> [Aim of the task]
Please write out exactly the lines of the data below from the line holding "12 27q-2 7-12" through the line holding "48q7-8 17-8M492 41q10", and leave out the rest.

> [Exercise data]
-- Opening Marker --
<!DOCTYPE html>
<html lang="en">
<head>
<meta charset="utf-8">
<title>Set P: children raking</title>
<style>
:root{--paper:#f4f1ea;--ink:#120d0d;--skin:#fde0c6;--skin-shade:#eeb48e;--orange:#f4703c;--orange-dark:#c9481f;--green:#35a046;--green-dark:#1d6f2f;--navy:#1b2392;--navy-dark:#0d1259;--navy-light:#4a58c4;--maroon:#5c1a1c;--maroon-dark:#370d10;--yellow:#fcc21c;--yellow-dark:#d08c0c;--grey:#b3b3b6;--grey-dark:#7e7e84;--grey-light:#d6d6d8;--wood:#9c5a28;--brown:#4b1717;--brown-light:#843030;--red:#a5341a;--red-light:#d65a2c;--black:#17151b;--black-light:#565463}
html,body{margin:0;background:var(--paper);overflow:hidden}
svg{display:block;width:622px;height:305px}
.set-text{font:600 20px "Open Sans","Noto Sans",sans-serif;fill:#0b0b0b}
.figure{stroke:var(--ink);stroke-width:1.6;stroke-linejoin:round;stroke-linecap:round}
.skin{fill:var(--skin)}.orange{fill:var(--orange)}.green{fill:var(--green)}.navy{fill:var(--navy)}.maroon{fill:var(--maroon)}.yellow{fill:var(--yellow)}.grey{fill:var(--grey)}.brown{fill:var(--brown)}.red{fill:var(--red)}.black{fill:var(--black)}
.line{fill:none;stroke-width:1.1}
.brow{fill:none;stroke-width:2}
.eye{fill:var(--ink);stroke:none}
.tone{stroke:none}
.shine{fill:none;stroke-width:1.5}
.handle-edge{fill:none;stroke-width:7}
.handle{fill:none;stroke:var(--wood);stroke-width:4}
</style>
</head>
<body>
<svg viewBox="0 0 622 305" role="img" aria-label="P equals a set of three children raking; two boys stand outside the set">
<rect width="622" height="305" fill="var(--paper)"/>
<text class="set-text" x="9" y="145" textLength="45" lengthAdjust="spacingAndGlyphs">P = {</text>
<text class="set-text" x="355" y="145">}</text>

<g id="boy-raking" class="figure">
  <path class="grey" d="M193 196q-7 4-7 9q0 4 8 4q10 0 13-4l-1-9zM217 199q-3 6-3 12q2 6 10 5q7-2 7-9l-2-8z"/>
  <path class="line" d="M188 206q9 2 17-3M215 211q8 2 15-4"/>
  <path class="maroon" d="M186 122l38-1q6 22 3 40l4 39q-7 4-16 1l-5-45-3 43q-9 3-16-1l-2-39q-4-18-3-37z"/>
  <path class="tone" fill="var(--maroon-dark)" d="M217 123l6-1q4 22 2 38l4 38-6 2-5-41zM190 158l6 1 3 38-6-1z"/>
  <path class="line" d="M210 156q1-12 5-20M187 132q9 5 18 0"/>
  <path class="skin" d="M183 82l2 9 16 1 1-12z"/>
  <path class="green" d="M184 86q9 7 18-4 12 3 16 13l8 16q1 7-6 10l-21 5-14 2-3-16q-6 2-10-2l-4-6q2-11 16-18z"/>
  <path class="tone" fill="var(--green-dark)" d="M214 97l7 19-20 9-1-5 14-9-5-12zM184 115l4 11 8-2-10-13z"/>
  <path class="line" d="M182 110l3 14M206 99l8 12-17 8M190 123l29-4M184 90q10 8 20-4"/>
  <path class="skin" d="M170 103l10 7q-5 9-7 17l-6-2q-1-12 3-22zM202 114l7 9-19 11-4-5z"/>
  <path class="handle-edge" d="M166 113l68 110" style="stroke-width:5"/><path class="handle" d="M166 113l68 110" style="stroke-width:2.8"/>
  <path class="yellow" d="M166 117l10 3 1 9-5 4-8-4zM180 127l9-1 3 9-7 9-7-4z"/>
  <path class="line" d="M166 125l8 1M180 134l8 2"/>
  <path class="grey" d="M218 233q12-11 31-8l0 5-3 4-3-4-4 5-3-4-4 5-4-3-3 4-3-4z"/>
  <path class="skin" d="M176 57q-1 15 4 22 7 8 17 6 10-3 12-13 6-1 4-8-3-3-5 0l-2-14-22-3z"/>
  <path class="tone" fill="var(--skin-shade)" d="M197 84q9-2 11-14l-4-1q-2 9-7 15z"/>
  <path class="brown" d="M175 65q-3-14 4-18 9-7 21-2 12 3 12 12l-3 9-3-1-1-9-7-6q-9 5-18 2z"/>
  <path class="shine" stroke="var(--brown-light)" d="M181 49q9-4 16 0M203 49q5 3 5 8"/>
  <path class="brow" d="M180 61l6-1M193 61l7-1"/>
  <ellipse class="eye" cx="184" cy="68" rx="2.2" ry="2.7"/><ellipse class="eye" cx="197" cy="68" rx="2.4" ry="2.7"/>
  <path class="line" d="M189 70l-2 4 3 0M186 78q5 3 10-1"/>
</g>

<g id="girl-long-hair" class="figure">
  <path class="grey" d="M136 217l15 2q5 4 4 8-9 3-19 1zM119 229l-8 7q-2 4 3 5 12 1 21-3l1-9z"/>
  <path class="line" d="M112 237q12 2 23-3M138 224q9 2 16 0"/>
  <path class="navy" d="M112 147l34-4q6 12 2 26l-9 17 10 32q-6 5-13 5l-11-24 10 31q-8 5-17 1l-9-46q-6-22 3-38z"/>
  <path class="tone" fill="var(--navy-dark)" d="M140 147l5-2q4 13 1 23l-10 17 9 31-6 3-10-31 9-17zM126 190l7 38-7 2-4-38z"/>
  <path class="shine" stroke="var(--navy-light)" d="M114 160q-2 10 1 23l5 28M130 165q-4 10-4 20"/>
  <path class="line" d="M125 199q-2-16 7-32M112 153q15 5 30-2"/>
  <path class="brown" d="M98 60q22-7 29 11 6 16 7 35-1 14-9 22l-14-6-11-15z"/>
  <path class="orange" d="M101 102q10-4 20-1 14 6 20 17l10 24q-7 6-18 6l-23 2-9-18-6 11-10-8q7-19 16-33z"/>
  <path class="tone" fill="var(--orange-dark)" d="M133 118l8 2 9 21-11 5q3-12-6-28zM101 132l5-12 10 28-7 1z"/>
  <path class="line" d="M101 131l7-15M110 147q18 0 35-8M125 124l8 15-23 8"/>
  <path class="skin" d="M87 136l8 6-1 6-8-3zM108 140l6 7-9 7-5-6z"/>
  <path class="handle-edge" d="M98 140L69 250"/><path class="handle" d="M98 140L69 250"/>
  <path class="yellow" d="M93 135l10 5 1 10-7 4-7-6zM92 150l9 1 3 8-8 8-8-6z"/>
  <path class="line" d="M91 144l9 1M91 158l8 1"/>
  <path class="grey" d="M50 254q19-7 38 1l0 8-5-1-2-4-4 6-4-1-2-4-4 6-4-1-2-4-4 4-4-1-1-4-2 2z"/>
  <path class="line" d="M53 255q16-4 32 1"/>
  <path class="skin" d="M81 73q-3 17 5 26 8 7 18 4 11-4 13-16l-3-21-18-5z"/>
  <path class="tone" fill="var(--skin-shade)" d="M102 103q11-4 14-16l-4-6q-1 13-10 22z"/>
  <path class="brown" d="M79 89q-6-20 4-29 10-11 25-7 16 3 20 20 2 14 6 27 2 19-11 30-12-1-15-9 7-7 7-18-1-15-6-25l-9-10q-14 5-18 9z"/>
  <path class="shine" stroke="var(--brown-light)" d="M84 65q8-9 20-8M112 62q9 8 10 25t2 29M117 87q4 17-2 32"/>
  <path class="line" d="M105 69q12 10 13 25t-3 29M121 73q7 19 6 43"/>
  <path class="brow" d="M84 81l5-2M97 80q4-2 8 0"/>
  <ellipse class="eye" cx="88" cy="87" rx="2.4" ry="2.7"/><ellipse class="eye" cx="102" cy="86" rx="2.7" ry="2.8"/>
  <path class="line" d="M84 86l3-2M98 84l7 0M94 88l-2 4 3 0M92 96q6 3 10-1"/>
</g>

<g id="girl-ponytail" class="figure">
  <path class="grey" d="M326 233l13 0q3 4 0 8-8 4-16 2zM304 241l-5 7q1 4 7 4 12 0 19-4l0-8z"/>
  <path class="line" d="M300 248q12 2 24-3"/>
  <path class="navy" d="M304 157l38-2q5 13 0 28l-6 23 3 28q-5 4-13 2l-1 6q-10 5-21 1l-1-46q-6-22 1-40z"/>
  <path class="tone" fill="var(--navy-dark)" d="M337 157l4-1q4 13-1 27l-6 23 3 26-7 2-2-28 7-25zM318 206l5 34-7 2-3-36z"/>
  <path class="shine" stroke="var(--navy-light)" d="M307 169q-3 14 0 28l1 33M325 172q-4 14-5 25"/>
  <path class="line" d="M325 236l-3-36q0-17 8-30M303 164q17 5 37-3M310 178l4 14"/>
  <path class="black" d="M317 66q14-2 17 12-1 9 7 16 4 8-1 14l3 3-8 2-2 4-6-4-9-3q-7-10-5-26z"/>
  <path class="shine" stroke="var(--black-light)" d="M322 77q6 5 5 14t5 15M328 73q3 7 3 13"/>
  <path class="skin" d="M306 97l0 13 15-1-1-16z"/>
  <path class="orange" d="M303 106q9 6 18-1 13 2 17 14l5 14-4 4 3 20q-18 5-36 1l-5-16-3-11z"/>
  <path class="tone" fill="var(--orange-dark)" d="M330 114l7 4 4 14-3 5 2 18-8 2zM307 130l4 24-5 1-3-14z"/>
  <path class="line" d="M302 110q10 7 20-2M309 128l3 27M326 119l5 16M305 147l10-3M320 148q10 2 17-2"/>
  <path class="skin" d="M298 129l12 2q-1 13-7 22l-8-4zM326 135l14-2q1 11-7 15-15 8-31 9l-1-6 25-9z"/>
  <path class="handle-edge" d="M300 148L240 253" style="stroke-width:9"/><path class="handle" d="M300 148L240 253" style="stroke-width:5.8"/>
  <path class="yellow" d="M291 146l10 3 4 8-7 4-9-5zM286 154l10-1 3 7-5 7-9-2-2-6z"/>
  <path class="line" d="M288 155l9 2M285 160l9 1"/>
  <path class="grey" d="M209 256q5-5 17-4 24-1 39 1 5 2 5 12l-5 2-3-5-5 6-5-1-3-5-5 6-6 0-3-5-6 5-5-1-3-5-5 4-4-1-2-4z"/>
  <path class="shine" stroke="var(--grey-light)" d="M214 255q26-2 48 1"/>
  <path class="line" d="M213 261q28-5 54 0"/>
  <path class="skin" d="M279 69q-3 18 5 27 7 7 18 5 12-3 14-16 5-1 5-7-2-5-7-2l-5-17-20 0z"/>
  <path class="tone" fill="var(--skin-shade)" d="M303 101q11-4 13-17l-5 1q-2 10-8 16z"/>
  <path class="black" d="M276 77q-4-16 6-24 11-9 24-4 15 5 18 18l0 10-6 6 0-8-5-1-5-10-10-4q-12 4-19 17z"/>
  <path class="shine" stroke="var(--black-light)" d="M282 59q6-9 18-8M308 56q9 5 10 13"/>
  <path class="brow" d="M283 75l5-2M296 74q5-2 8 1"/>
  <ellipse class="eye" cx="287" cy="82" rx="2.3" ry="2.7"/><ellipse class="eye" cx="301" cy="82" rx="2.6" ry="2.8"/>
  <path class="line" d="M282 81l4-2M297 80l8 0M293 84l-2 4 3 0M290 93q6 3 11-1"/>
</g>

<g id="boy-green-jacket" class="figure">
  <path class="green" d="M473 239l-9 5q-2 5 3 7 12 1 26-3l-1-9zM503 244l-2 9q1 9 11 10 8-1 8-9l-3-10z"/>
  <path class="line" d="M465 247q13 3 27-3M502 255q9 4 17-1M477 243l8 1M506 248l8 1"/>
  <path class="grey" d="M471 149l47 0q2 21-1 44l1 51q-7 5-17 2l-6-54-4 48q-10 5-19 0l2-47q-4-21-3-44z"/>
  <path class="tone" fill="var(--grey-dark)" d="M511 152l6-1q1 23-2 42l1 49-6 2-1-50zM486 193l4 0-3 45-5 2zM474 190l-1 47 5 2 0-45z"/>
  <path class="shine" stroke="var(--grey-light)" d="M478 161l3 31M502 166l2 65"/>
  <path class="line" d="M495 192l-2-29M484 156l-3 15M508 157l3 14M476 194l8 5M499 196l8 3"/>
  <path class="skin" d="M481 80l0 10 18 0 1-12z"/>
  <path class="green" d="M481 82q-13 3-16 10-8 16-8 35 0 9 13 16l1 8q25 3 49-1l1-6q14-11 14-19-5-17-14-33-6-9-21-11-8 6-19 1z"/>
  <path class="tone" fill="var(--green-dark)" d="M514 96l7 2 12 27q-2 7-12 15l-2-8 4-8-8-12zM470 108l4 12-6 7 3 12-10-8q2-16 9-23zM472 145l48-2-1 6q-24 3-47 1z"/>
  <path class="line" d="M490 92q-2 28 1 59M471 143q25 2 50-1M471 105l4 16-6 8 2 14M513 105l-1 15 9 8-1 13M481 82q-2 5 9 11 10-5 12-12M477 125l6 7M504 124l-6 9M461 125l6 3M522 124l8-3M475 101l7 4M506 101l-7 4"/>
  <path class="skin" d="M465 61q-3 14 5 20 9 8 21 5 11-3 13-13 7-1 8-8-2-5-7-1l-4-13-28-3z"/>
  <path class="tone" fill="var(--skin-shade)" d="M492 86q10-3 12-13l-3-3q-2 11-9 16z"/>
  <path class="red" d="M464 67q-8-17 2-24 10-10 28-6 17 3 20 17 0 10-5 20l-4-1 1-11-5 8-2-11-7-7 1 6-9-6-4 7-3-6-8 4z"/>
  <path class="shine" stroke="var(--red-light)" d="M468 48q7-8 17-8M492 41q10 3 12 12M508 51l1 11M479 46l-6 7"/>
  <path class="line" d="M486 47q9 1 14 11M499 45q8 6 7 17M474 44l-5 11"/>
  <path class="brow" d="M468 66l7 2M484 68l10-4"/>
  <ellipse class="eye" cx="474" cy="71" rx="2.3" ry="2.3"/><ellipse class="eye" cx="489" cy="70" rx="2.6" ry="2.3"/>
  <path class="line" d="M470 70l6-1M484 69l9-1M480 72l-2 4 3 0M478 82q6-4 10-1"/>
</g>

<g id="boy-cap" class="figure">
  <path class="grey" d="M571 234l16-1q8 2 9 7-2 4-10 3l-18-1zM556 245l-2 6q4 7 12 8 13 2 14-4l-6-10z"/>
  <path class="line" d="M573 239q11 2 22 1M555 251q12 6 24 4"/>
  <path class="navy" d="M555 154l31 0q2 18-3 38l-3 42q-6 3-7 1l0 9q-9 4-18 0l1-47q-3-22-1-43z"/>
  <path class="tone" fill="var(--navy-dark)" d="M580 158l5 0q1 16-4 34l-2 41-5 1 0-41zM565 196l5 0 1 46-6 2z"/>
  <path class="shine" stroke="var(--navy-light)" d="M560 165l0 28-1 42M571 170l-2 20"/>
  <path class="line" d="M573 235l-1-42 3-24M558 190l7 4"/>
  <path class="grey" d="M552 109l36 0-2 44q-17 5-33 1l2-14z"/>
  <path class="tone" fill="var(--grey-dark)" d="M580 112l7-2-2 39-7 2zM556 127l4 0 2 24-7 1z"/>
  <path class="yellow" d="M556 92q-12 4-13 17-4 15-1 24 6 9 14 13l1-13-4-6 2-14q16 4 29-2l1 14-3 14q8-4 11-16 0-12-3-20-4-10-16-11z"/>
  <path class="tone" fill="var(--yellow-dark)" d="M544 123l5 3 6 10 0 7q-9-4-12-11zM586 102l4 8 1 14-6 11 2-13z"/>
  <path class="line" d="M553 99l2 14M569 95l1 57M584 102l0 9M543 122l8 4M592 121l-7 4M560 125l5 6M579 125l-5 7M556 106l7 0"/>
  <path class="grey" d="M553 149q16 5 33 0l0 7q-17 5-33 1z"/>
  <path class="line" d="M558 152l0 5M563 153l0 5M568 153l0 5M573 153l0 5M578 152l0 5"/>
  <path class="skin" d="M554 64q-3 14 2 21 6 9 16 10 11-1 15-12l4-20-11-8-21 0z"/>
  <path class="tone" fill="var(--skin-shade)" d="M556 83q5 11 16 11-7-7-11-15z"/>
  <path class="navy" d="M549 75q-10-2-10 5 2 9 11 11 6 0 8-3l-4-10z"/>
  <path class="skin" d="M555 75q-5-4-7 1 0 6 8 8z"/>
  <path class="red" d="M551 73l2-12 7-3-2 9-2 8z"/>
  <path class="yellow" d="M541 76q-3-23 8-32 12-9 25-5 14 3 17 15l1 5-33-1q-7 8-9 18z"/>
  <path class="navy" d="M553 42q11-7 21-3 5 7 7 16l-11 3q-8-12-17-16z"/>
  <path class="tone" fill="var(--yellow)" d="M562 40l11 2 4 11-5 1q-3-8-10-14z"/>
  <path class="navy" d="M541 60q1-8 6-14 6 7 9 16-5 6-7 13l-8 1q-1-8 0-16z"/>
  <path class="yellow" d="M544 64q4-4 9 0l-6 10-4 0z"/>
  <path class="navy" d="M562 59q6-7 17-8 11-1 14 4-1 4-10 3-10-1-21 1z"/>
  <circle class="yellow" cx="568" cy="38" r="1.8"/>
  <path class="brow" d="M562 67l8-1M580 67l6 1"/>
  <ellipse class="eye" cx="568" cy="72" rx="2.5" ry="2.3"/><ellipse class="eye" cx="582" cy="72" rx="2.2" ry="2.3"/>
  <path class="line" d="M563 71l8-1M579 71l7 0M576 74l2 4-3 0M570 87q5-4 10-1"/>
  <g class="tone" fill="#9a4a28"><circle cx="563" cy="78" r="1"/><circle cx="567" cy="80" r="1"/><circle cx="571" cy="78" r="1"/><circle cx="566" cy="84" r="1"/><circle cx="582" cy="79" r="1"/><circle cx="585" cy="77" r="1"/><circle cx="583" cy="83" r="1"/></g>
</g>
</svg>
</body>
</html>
-- Closing Marker --
> [Result]
  <path class="tone" fill="var(--green-dark)" d="M514 96l7 2 12 27q-2 7-12 15l-2-8 4-8-8-12zM470 108l4 12-6 7 3 12-10-8q2-16 9-23zM472 145l48-2-1 6q-24 3-47 1z"/>
  <path class="line" d="M490 92q-2 28 1 59M471 143q25 2 50-1M471 105l4 16-6 8 2 14M513 105l-1 15 9 8-1 13M481 82q-2 5 9 11 10-5 12-12M477 125l6 7M504 124l-6 9M461 125l6 3M522 124l8-3M475 101l7 4M506 101l-7 4"/>
  <path class="skin" d="M465 61q-3 14 5 20 9 8 21 5 11-3 13-13 7-1 8-8-2-5-7-1l-4-13-28-3z"/>
  <path class="tone" fill="var(--skin-shade)" d="M492 86q10-3 12-13l-3-3q-2 11-9 16z"/>
  <path class="red" d="M464 67q-8-17 2-24 10-10 28-6 17 3 20 17 0 10-5 20l-4-1 1-11-5 8-2-11-7-7 1 6-9-6-4 7-3-6-8 4z"/>
  <path class="shine" stroke="var(--red-light)" d="M468 48q7-8 17-8M492 41q10 3 12 12M508 51l1 11M479 46l-6 7"/>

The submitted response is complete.